Go to the place where the work is performed, that is the Gemba walk. This does not apply just to manufacturing, but also line managers and their respective departments as well as to project management. You want to know what is going on, what could be better, go unto the work space and watch and talk with the people doing the work.
Where the work is performed, depends upon the work. For example, if you are the manager of a product testing department, the place where the work is performed is likely the lab, Go where the Hardware In the Loop (HIL) rigs and see how things are going, go to the test rooms where the environmental (hot and cold) and other stimuli (vibration) are administered to the product. Learn how this work is actually being done. Ask questions about how the work is going. What sort of things are difficult and why? What can we do to make the work easier to accomplish, quicker, in general better?
If we are a project manager, we will want to visit our project team, ideally that team would be co-located so it is possible to visit with either the entire team. Talk with the team in the space where they are performing the work on behalf of the project to achieve the objectives. Visit where the requirements are being learned and gathered, is there difficulty in the process, are there risks associated with uncovering the expectations of the product?

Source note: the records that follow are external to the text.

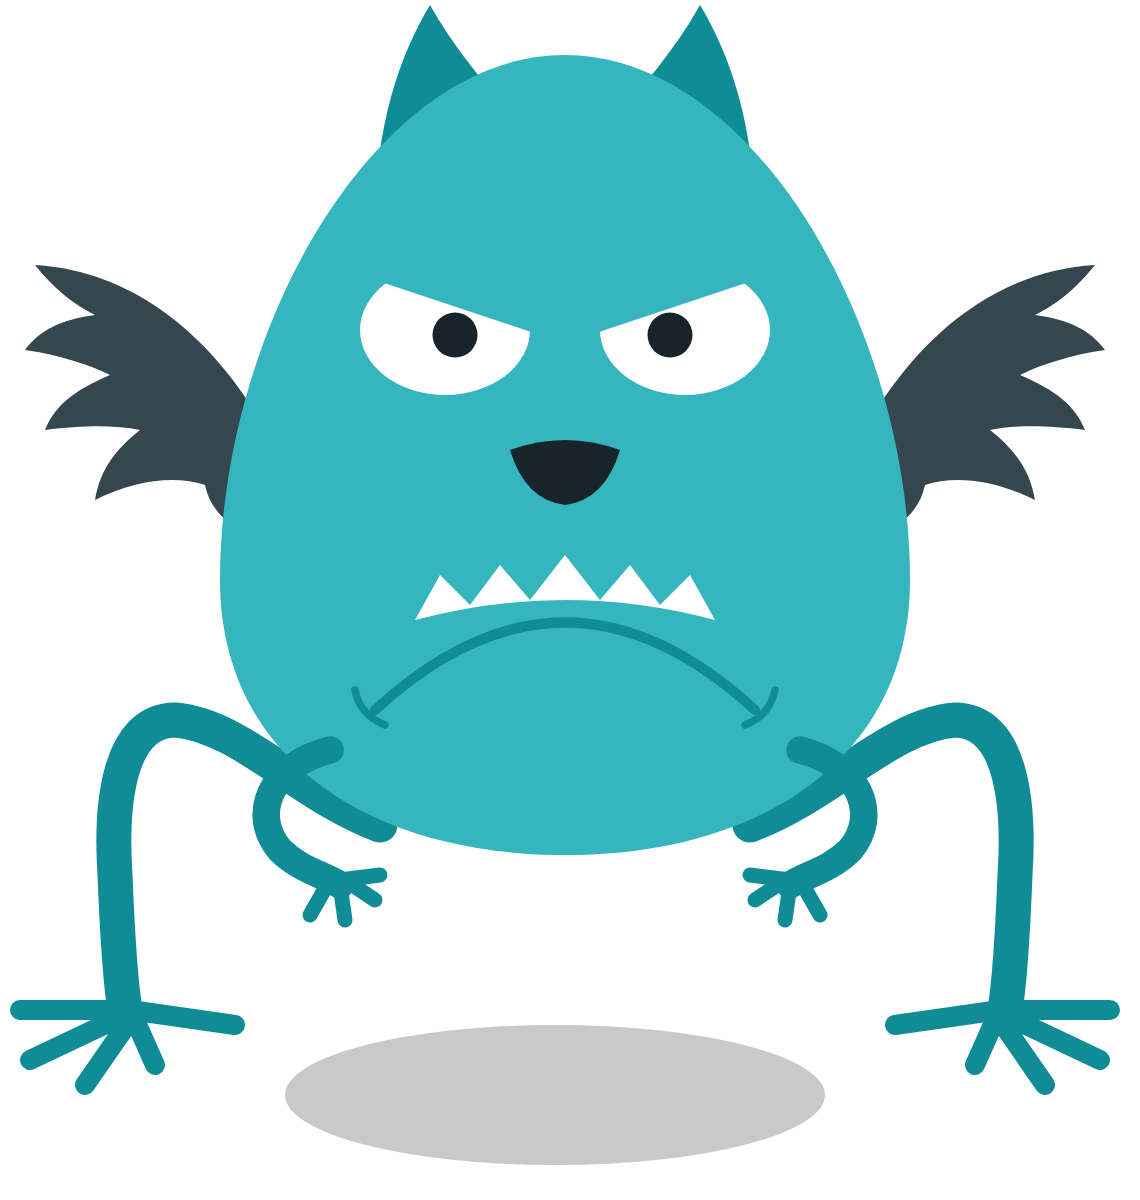
<!DOCTYPE html>
<html lang="en">
<head>
<meta charset="utf-8">
<title>Grumpy Winged Monster</title>
<link rel="stylesheet" href="https://fonts.googleapis.com/css2?family=Nunito&display=swap">
<style>
  :root {
    --paper: #ffffff;
    --body-teal: #35b6bf;
    --limb-teal: #0f8c95;
    --wing-slate: #34474f;
    --eye-white: #ffffff;
    --pupil-ink: #17252a;
    --shadow-grey: #c9c9c9;
  }
  html, body {
    margin: 0;
    padding: 0;
    width: 1140px;
    height: 1200px;
    overflow: hidden;
    background: var(--paper);
    font-family: "Nunito", sans-serif;
  }
  .monster-art {
    display: block;
    width: 1140px;
    height: 1200px;
  }
  .limb {
    fill: none;
    stroke: var(--limb-teal);
    stroke-linecap: round;
    stroke-linejoin: round;
  }
</style>
</head>
<body>
<svg class="monster-art" viewBox="0 0 456 480" role="img" aria-label="Grumpy teal monster with horns and wings">
  <defs>
    <g id="wing">
      <path fill="var(--wing-slate)" d="M104 168 C80 128 48 108 14 106 C22 116 30 122 38 126 C24 128 16 132 10 140 C24 142 36 146 44 150 C30 156 22 162 18 172 C34 170 46 170 56 172 C46 180 40 188 38 200 C54 192 70 190 82 194 C84 204 92 212 104 214 Z"/>
    </g>
    <g id="horn">
      <path fill="var(--limb-teal)" d="M150 90 C150 50 160 22 172 2 C182 20 196 36 210 52 Z"/>
    </g>
    <g id="arm">
      <path class="limb" stroke-width="11" d="M132 300 C108 306 100 326 112 340 C120 348 130 350 136 354"/>
      <path class="limb" stroke-width="6" d="M132 352 L124 366 M136 354 L138 368 M138 352 L150 360 M136 352 L152 350"/>
    </g>
    <g id="leg">
      <path class="limb" stroke-width="14" d="M152 330 C120 318 96 290 70 288 C48 288 44 320 46 350 C47 375 48 392 50 404"/>
      <path class="limb" stroke-width="8" d="M50 404 L8 404 M50 406 L12 424 M52 408 L34 434 M54 408 L62 426 M52 404 L94 410"/>
    </g>
  </defs>

  <ellipse class="ground-shadow" cx="222" cy="438" rx="108" ry="28" fill="var(--shadow-grey)"/>

  <g class="wings">
    <use href="#wing"/>
    <use href="#wing" transform="translate(452 0) scale(-1 1)"/>
  </g>

  <g class="horns">
    <use href="#horn"/>
    <use href="#horn" transform="translate(452 0) scale(-1 1)"/>
  </g>

  <g class="legs">
    <use href="#leg"/>
    <use href="#leg" transform="translate(452 0) scale(-1 1)"/>
  </g>

  <path class="body" fill="var(--body-teal)" d="M226 22 C302 22 364 132 364 232 C364 302 306 342 226 342 C146 342 88 302 88 232 C88 132 150 22 226 22 Z"/>

  <g class="arms">
    <use href="#arm"/>
    <use href="#arm" transform="translate(452 0) scale(-1 1)"/>
  </g>

  <g class="eyes">
    <ellipse cx="178" cy="132" rx="34" ry="26" fill="var(--eye-white)"/>
    <ellipse cx="274" cy="132" rx="34" ry="26" fill="var(--eye-white)"/>
    <polygon fill="var(--body-teal)" points="138,90 216,90 216,134 138,108"/>
    <polygon fill="var(--body-teal)" points="236,90 314,90 314,108 236,134"/>
    <circle cx="182" cy="134" r="9" fill="var(--pupil-ink)"/>
    <circle cx="268" cy="134" r="9" fill="var(--pupil-ink)"/>
  </g>

  <path class="nose" fill="var(--pupil-ink)" d="M204 180 Q226 172 248 180 Q242 200 226 202 Q210 200 204 180 Z"/>

  <g class="mouth">
    <path fill="var(--eye-white)" d="M166 248 L176 230 L188 242 L200 226 L212 240 L226 222 L240 240 L252 226 L264 242 L276 230 L286 248 Q226 232 166 248 Z"/>
    <path class="limb" stroke-width="4" d="M150 284 Q226 214 302 284"/>
    <path class="limb" stroke-width="3" d="M142 276 Q144 286 154 290 M310 276 Q308 286 298 290"/>
  </g>
</svg>
</body>
</html>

If your team is manufacturing, then the place where the work is accomplished is the manufacturing line. Therefore, you will need to spend time on the manufacturing line, watching the work, talking with those most close to the work. Ask questions about the processes that the staff are using to accomplish the work, perhaps see if we are actually performing the work according to the defined process. I have friends in manufacturing that spend considerable amount of time on the factory floor, watching the work, asking people about how the work is done, and checking for new ideas for how to accomplish the work with greater ease an better quality or less variation. Make no mistake however, this is not a social visit, to that end, there are a few steps we want to follow;
- Write down questions you think you may want to ask – for example, perhaps you have looked at data from the work that suggests the company would benefit from this being more quickly executed or of a better quality. However, don’t be wed to this, look for opportunities that may arise out of the exchanges with the people.

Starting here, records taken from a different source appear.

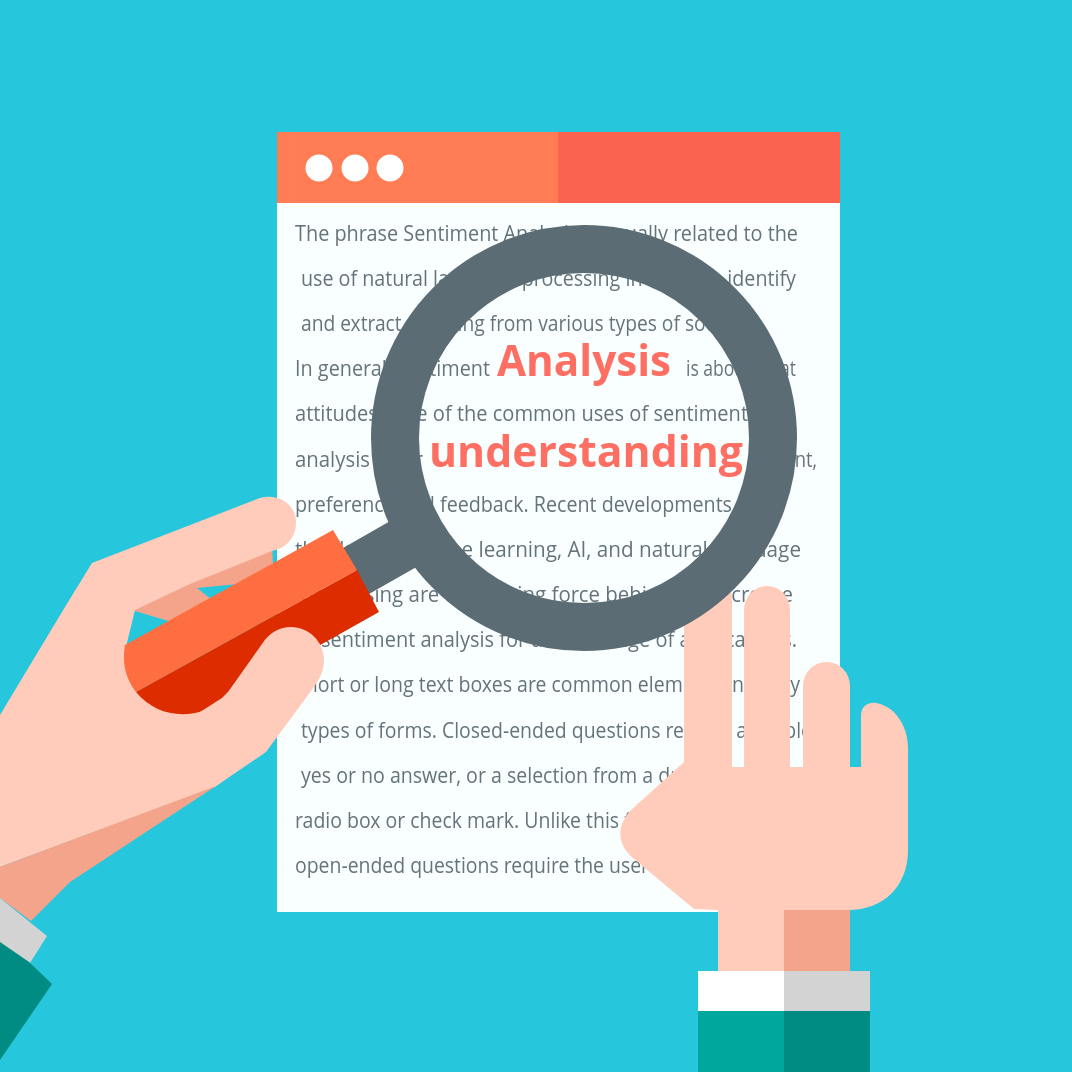
<!DOCTYPE html>
<html lang="en">
<head>
<meta charset="utf-8">
<title>Sentiment analysis and understanding</title>
<style>
:root {
  --sky: #26c6dc;
  --paper: #f9fefe;
  --bar-light: #ff7c54;
  --bar-dark: #f96350;
  --ink: #65737a;
  --accent: #fd6f62;
  --steel: #5c6c74;
  --handle: #ff6e40;
  --handle-shade: #dd2c00;
  --skin: #ffccbc;
  --skin-shade: #f4a48b;
  --cuff: #ffffff;
  --cuff-shade: #d3d3d3;
  --sleeve: #00a79d;
  --sleeve-shade: #008c82;
}
html, body { margin: 0; width: 1072px; height: 1072px; overflow: hidden; background: var(--sky); }
svg { display: block; }
.paper { fill: var(--paper); }
.bar-light { fill: var(--bar-light); }
.bar-dark { fill: var(--bar-dark); }
.button { fill: #fff; }
.copy { font: 400 21.5px "Open Sans", "Noto Sans", sans-serif; fill: var(--ink); }
.keywords { font: 700 43px "Open Sans", "Noto Sans", sans-serif; fill: var(--accent); }
.steel { fill: var(--steel); }
.ring { fill: none; stroke: var(--steel); stroke-width: 48; }
.handle { fill: var(--handle); }
.handle-shade { fill: var(--handle-shade); }
.skin { fill: var(--skin); }
.skin-shade { fill: var(--skin-shade); }
.cuff { fill: var(--cuff); }
.cuff-shade { fill: var(--cuff-shade); }
.sleeve { fill: var(--sleeve); }
.sleeve-shade { fill: var(--sleeve-shade); }
</style>
</head>
<body>
<svg width="1072" height="1072" viewBox="0 0 1072 1072">
  <g id="document">
    <rect class="paper" x="277" y="132" width="563" height="780"/>
    <rect class="bar-light" x="277" y="132" width="282" height="71"/>
    <rect class="bar-dark" x="558" y="132" width="282" height="71"/>
    <circle class="button" cx="319" cy="168" r="13.5"/>
    <circle class="button" cx="355" cy="168" r="13.5"/>
    <circle class="button" cx="390" cy="168" r="13.5"/>
  </g>

  <g id="body-copy" class="copy">
    <text x="295" y="241" textLength="503" lengthAdjust="spacingAndGlyphs">The phrase Sentiment Analysis is usually related to the</text>
    <text x="301" y="286" textLength="495" lengthAdjust="spacingAndGlyphs">use of natural language processing in order to identify</text>
    <text x="301" y="331" textLength="453" lengthAdjust="spacingAndGlyphs">and extract meaning from various types of sources</text>
    <text x="295" y="376" textLength="195" lengthAdjust="spacingAndGlyphs">In general, sentiment</text>
    <text x="686" y="376" textLength="110" lengthAdjust="spacingAndGlyphs">is about what</text>
    <text x="295" y="421" textLength="453" lengthAdjust="spacingAndGlyphs">attitudes. One of the common uses of sentiment</text>
    <text x="295" y="467" textLength="128" lengthAdjust="spacingAndGlyphs">analysis is for</text>
    <text x="762" y="467" textLength="55" lengthAdjust="spacingAndGlyphs">intent,</text>
    <text x="295" y="512" textLength="437" lengthAdjust="spacingAndGlyphs">preference and feedback. Recent developments</text>
    <text x="295" y="557" textLength="506" lengthAdjust="spacingAndGlyphs">thanks to machine learning, AI, and natural language</text>
    <text x="301" y="602" textLength="492" lengthAdjust="spacingAndGlyphs">processing are the driving force behind the increase</text>
    <text x="297" y="647" textLength="500" lengthAdjust="spacingAndGlyphs">of sentiment analysis for a wide range of applications.</text>
    <text x="295" y="692" textLength="505" lengthAdjust="spacingAndGlyphs">Short or long text boxes are common elements in many</text>
    <text x="301" y="738" textLength="511" lengthAdjust="spacingAndGlyphs">types of forms. Closed-ended questions require a simple</text>
    <text x="301" y="783" textLength="456" lengthAdjust="spacingAndGlyphs">yes or no answer, or a selection from a dropdown,</text>
    <text x="295" y="828" textLength="396" lengthAdjust="spacingAndGlyphs">radio box or check mark. Unlike this format,</text>
    <text x="295" y="873" textLength="354" lengthAdjust="spacingAndGlyphs">open-ended questions require the user</text>
  </g>

  <g id="keywords" class="keywords">
    <text x="497" y="376" textLength="174" lengthAdjust="spacingAndGlyphs">Analysis</text>
    <text x="429" y="467" textLength="314" lengthAdjust="spacingAndGlyphs">understanding</text>
  </g>

  <g id="right-hand">
    <rect class="skin" x="718" y="900" width="66" height="72"/>
    <rect class="skin-shade" x="784" y="900" width="66" height="72"/>
    <path class="skin" d="M684 762V600Q684 577 708 577Q732 577 732 600V767H744V610A23 24 0 0 1 790 610V767H803V686A23.5 24 0 0 1 850 686V767H861V716C861 707 867 702 876 703C895 706 908 726 908 748V850C908 886 884 910 848 910H718L694 909L634 859C617 845 616 827 630 811Z"/>
    <rect class="cuff" x="698" y="971" width="86" height="40"/>
    <rect class="cuff-shade" x="784" y="971" width="86" height="40"/>
    <rect class="sleeve" x="698" y="1011" width="86" height="61"/>
    <rect class="sleeve-shade" x="784" y="1011" width="86" height="61"/>
  </g>

  <g id="left-hand">
    <polygon class="skin-shade" points="135,607 272,545 273,564 238,584 197,588 212,600 172,622 135,611"/>
    <path class="skin" d="M0 715L65 607L92 563L260 498C278 493 296 504 296 522C296 538 286 548 272 551L190 584L135 610L124 655L137 692L180 714L230 700L250 760L215 787L0 867Z"/>
    <polygon class="skin-shade" points="0,867 216,786 70,882 31,921 0,898"/>
    <polygon class="cuff-shade" points="0,898 47,936 30,963 0,943"/>
    <polygon class="sleeve-shade" points="0,942 29,962 52,984 0,1060"/>
  </g>

  <g id="magnifier">
    <polygon class="steel" points="343,548 392,520 420,565 369,594"/>
    <circle class="ring" cx="584" cy="438" r="189"/>
    <path class="handle-shade" d="M357 570L379 612L226 698C198 721 159 720 136 692Z"/>
    <path class="handle" d="M333 530L357 570L136 692C125 678 122 662 125 645Z"/>
  </g>

  <path id="left-thumb" class="skin" d="M222 698Q228 693 233 685L262 644C270 632 280 627 291 627C309 627 324 642 324 660C324 672 319 680 311 691L266 752L216 786L190 760L200 712Z"/>
</svg>
</body>
</html>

- In your exchanges with those doing the work, share what you know and your experiences as well. This should be an exchange and not an interrogation.
- Talk with those that are doing the work, so they understand what you are working to achieve. The objective of this exploration should be known, without knowing that, it is not possible to pull people together to meet the goals of the organization. This is an opportunity to explore mental models.

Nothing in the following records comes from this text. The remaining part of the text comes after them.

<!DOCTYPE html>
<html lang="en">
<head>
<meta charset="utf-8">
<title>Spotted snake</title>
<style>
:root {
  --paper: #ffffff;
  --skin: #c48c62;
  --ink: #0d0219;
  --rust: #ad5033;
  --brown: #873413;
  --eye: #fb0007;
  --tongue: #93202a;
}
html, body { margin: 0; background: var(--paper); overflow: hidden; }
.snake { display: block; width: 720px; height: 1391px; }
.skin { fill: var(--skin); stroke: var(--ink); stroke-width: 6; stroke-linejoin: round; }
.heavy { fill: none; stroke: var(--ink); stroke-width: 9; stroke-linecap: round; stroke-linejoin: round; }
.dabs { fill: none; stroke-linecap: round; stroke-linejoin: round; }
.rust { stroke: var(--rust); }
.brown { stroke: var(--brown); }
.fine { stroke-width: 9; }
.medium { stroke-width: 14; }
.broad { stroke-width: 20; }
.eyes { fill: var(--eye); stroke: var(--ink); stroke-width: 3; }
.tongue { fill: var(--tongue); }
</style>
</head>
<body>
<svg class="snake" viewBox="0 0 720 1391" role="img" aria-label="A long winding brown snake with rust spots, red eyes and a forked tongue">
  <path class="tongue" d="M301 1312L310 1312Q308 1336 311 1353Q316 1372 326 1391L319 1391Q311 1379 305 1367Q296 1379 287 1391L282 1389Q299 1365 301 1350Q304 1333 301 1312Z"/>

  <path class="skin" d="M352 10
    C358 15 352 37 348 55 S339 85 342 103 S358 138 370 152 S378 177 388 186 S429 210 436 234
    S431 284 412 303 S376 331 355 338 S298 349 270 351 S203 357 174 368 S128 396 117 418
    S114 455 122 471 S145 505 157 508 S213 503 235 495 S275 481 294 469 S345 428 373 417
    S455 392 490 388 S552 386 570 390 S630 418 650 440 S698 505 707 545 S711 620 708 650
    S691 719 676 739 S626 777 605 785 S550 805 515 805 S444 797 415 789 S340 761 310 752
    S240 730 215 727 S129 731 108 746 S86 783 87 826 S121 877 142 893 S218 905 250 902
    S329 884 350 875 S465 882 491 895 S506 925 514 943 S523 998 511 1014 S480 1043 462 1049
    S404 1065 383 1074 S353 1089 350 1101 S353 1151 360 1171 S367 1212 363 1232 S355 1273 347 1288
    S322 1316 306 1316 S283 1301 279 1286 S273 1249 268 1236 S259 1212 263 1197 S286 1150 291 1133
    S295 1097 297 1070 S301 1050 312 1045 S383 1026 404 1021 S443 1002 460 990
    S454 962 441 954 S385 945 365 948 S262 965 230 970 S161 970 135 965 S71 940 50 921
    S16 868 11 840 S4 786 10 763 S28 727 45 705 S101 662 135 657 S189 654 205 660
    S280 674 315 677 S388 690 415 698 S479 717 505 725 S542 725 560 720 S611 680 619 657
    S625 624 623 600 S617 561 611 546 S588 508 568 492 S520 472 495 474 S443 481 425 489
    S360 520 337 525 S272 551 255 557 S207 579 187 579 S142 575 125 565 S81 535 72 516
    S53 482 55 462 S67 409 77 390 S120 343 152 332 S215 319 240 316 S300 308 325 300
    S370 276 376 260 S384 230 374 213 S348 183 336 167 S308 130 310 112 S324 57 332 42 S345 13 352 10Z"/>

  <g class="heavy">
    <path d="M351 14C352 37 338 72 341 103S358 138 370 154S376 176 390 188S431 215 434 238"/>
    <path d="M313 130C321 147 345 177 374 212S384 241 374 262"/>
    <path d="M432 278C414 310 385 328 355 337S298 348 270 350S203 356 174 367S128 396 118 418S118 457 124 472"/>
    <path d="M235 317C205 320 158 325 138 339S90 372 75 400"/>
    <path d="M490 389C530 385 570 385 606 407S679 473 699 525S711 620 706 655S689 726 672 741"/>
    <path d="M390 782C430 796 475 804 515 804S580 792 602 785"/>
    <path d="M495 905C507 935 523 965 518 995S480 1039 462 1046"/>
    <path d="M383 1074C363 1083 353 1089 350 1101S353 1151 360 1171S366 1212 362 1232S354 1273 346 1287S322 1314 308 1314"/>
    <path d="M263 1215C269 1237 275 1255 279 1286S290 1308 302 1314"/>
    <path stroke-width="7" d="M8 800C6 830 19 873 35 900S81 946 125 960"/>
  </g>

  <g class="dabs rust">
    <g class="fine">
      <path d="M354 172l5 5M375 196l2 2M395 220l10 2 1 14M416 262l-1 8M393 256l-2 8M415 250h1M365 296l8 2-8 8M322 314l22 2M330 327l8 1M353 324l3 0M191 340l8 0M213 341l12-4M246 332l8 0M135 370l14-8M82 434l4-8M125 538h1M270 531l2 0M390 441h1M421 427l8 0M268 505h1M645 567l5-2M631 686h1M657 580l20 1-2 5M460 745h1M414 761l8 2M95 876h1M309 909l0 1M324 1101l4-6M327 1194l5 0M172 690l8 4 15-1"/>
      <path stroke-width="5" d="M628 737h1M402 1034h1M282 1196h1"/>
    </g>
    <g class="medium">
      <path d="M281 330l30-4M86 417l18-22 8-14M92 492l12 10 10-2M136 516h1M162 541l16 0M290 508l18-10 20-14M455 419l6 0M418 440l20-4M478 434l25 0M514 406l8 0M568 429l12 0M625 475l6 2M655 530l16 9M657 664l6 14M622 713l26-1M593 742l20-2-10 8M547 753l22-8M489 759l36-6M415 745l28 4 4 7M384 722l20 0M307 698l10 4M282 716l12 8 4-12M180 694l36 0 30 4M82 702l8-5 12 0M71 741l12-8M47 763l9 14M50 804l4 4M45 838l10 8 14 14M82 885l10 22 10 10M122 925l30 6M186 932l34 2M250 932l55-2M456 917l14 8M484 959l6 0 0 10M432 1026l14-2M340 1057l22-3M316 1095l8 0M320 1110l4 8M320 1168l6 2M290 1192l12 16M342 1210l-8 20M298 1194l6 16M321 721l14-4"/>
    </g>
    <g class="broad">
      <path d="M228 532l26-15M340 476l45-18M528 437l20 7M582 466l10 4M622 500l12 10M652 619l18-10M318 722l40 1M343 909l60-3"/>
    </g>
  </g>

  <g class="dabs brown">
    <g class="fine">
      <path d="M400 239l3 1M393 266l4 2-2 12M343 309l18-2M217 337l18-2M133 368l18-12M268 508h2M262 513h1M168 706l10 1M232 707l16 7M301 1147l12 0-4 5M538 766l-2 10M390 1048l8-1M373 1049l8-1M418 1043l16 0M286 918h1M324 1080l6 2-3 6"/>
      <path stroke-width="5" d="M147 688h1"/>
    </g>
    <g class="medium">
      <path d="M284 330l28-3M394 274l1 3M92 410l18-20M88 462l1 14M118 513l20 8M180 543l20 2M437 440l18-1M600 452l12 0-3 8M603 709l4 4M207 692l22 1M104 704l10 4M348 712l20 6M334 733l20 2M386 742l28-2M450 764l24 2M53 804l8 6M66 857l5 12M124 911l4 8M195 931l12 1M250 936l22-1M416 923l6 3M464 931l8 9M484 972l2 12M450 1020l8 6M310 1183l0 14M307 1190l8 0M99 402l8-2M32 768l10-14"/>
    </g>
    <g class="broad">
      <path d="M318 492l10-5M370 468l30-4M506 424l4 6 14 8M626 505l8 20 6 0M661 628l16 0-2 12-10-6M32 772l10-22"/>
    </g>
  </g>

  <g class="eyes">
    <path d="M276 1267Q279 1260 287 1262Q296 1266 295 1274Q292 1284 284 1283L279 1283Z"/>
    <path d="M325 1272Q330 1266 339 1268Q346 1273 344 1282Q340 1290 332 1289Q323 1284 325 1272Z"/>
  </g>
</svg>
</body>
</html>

- Take notes, do not forget why you are there. You are seeking to make things better, to improve the work space, you should take notes, action items, of things being explored. This is much like a meeting in that regard, we need action items and notes to drive actions and as part of setting up the schedule.
The Gemba walk is also a good opportunity to connect with the staff in the context of the work, not just look at it from a perspective of the work, but an opportunity to express gratitude for the application of their skill, talent, and effort on behalf of the organization. Showing interest in the work of another, even if you are not seeking to change the work, or find a better way to do the work, can be seen as a demonstration of the value of that work. Specifically, would we take time out of our busy work day to inquire into things about which we do not give one care? Not likely.
The point to the Gemba walk is to understand how the work is undertaken, to uncover problem areas and evoke improvements to how the work gets accomplished. It is important to know that this technique does not apply solely to manufacturing. Walking around where the work is done can help, but you have to make the most of the opportunity, and therefore will require some measure of discipline coupled personal and individual engagement.